The collection includes objects relating to:
Art and design
Space and transport (including automobiles)
Models and machinery
Computers, popular culture and musical instruments
Fashion and accessories (including a superb shoe collection)
Graphic design and photography
Social history and performing arts
Jewellery, glass, metalwork and ceramics
Textiles and lace
Science and agricultural equipment
Asian decorative arts and design
Our precincts - part of Sydney's renewal
The Powerhouse Museum is part of a dynamic and rapidly changing educational and cultural precinct, which includes the University of Technology Sydney (UTS), Sydney Institute of TAFE and the national headquarters of the ABC. UTS is currently undertaking the largest building expansion program underway at an Australian University. Australian and international architects are creating outstanding buildings, which include the Frank Gehry designed Business School adjacent to the Museum.
The redevelopment of Darling Harbour and Haymarket provides opportunities for the Powerhouse to more effectively engage with the business, entertainment and residential life of these new communities
A larger proportion of Sydney’s creative industries practitioners and start ups are also located in the precinct, and adjacent inner city suburbs.
Sydney Observatory, and the historic Observatory Hill and Millers Point communities, are adjacent to Barangaroo, the largest renewal project to be undertaken in Sydney this century.

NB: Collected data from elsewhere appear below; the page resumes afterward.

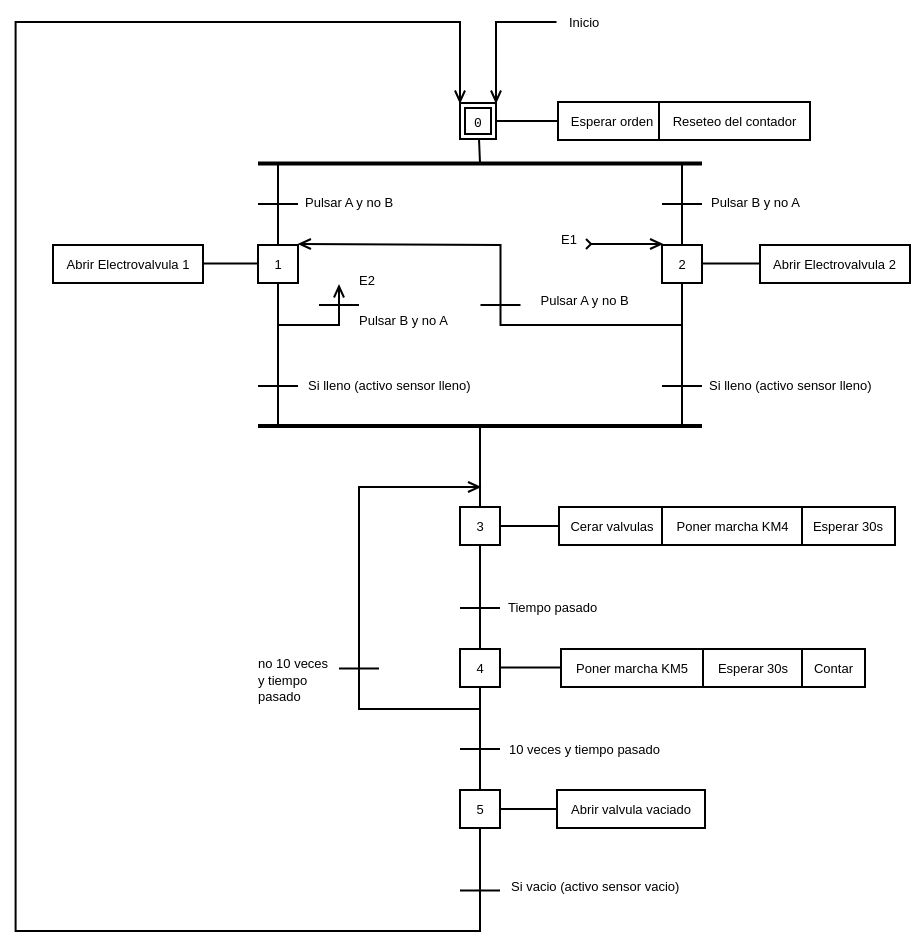
<!DOCTYPE html>
<html lang="es">
<head>
<meta charset="utf-8">
<title>Grafcet de llenado y vaciado</title>
<style>
:root { --ink: #000; --paper: #fff; }
* { box-sizing: border-box; }
html, body { margin: 0; background: var(--paper); }
.grafcet {
  position: relative; width: 924px; height: 944px; overflow: hidden;
  background: var(--paper); color: var(--ink);
  font: 13px/16px "Liberation Sans", Arial, sans-serif;
}
.wires { position: absolute; inset: 0; fill: none; stroke: var(--ink); stroke-width: 2; }
.wires .bar { stroke-width: 4; }
.step, .action {
  position: absolute; left: var(--x); top: var(--y); width: var(--w); height: 40px;
  display: flex; align-items: center; justify-content: center; padding-top: 2px;
  border: 2px solid var(--ink); background: var(--paper); white-space: nowrap;
}
.step { --w: 42px; }
.step.initial { --w: 38px; height: 38px; padding: 0; }
.initial span {
  width: 28px; height: 28px; border: 2px solid var(--ink);
  display: flex; align-items: center; justify-content: center; padding-top: 5px;
  font-family: "Liberation Mono", monospace;
}
.label { position: absolute; left: var(--x); top: var(--y); margin: 0; white-space: nowrap; }
.label.multiline { line-height: 16.5px; }
</style>
</head>
<body>
<main class="grafcet">
  <svg class="wires" width="924" height="944" viewBox="0 0 924 944" aria-hidden="true">
    <defs>
      <path id="arrowhead" d="M-11-5 0 0l-11 5"/>
      <path id="transition" d="M-20 0h40"/>
    </defs>
    <!-- Retorno e inicio -->
    <path d="M480 828V931L15.6 931V22H460V101"/>
    <path d="M556.500 22H496V101"/>
    <use href="#arrowhead" transform="translate(460 101.500) rotate(90)"/>
    <use href="#arrowhead" transform="translate(496 101.500) rotate(90)"/>
    <!-- Divergencia y convergencia -->
    <path d="M479 139 480 163"/>
    <path class="bar" d="M258 163.500H702M258 426H702"/>
    <path d="M278 164V426M682 164V426"/>
    <!-- Cambio de rama -->
    <path d="M278 325H339V288"/>
    <use href="#arrowhead" transform="translate(339 286.500) rotate(-90)"/>
    <path d="M682 325H500.500V245L301 244"/>
    <use href="#arrowhead" transform="translate(300 244) rotate(180)"/>
    <path d="M591 244H660M586 239 591 244 586 249"/>
    <use href="#arrowhead" x="661" y="244"/>
    <!-- Secuencia y bucle -->
    <path d="M480 426V800"/>
    <path d="M480 709H359V487H478"/>
    <use href="#arrowhead" x="479" y="487"/>
    <!-- Transiciones -->
    <use href="#transition" x="278" y="204"/>
    <use href="#transition" x="682" y="204"/>
    <use href="#transition" x="339" y="305"/>
    <use href="#transition" x="500.500" y="305"/>
    <use href="#transition" x="278" y="386"/>
    <use href="#transition" x="682" y="386"/>
    <use href="#transition" x="480" y="608"/>
    <use href="#transition" x="359" y="668.500"/>
    <use href="#transition" x="480" y="749"/>
    <use href="#transition" x="480" y="890.500"/>
    <!-- Enlaces con acciones -->
    <path d="M496 121H558M202 263.500H258M702 263.500H760M500 526H558M500 667.500H561M500 809H557"/>
  </svg>

  <div class="step initial" style="--x:459px;--y:102px"><span>0</span></div>
  <div class="step" style="--x:257px;--y:243.500px">1</div>
  <div class="step" style="--x:661px;--y:243.500px">2</div>
  <div class="step" style="--x:459px;--y:506px">3</div>
  <div class="step" style="--x:459px;--y:647.500px">4</div>
  <div class="step" style="--x:459px;--y:789px">5</div>

  <div class="action" style="--x:557px;--y:100.500px;--w:110px">Esperar orden</div>
  <div class="action" style="--x:658px;--y:100.500px;--w:153px">Reseteo del contador</div>
  <div class="action" style="--x:52px;--y:243.500px;--w:152px">Abrir Electrovalvula 1</div>
  <div class="action" style="--x:758.500px;--y:243.500px;--w:152px">Abrir Electrovalvula 2</div>
  <div class="action" style="--x:557.500px;--y:506px;--w:109px">Cerar valvulas</div>
  <div class="action" style="--x:661px;--y:506px;--w:143px">Poner marcha KM4</div>
  <div class="action" style="--x:800.500px;--y:506px;--w:95px">Esperar 30s</div>
  <div class="action" style="--x:560px;--y:647.500px;--w:144px">Poner marcha KM5</div>
  <div class="action" style="--x:701.500px;--y:647.500px;--w:103px">Esperar 30s</div>
  <div class="action" style="--x:801px;--y:647.500px;--w:65px">Contar</div>
  <div class="action" style="--x:556px;--y:789px;--w:150px">Abrir valvula vaciado</div>

  <p class="label" style="--x:569px;--y:15px">Inicio</p>
  <p class="label" style="--x:305px;--y:195px">Pulsar A y no B</p>
  <p class="label" style="--x:711px;--y:195px">Pulsar B y no A</p>
  <p class="label" style="--x:561px;--y:232px">E1</p>
  <p class="label" style="--x:359px;--y:273px">E2</p>
  <p class="label" style="--x:359px;--y:313px">Pulsar B y no A</p>
  <p class="label" style="--x:540.500px;--y:293px">Pulsar A y no B</p>
  <p class="label" style="--x:308px;--y:378px">Si lleno (activo sensor lleno)</p>
  <p class="label" style="--x:709px;--y:378px">Si lleno (activo sensor lleno)</p>
  <p class="label" style="--x:508px;--y:600px">Tiempo pasado</p>
  <p class="label multiline" style="--x:258px;--y:656px">no 10 veces<br>y tiempo<br>pasado</p>
  <p class="label" style="--x:509px;--y:742px">10 veces y tiempo pasado</p>
  <p class="label" style="--x:511px;--y:879px">Si vacio (activo sensor vacio)</p>
</main>
</body>
</html>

By 2020, 23,000 people will live and work in the precinct, and pedestrian and cycle connections will introduce new audiences to its adjacent historic neighbourhoods.
The Powerhouse Discovery Centre: Collection Stores at Castle Hill will benefit from the construction of the NorthWest Rail link, and for the first time provide convenient public transport access for the wider Sydney community to the Museum's publicly accessible storage facility.
International Reach and Reputation
The Museum seeks to position itself internationally as an acclaimed and innovative museum of science and design.
We will build partnerships with the dynamic and rapidly changing cultures of Asia and the Pacific, and the museums, galleries and public institutions of Europe and the Americas which hold the history of western culture.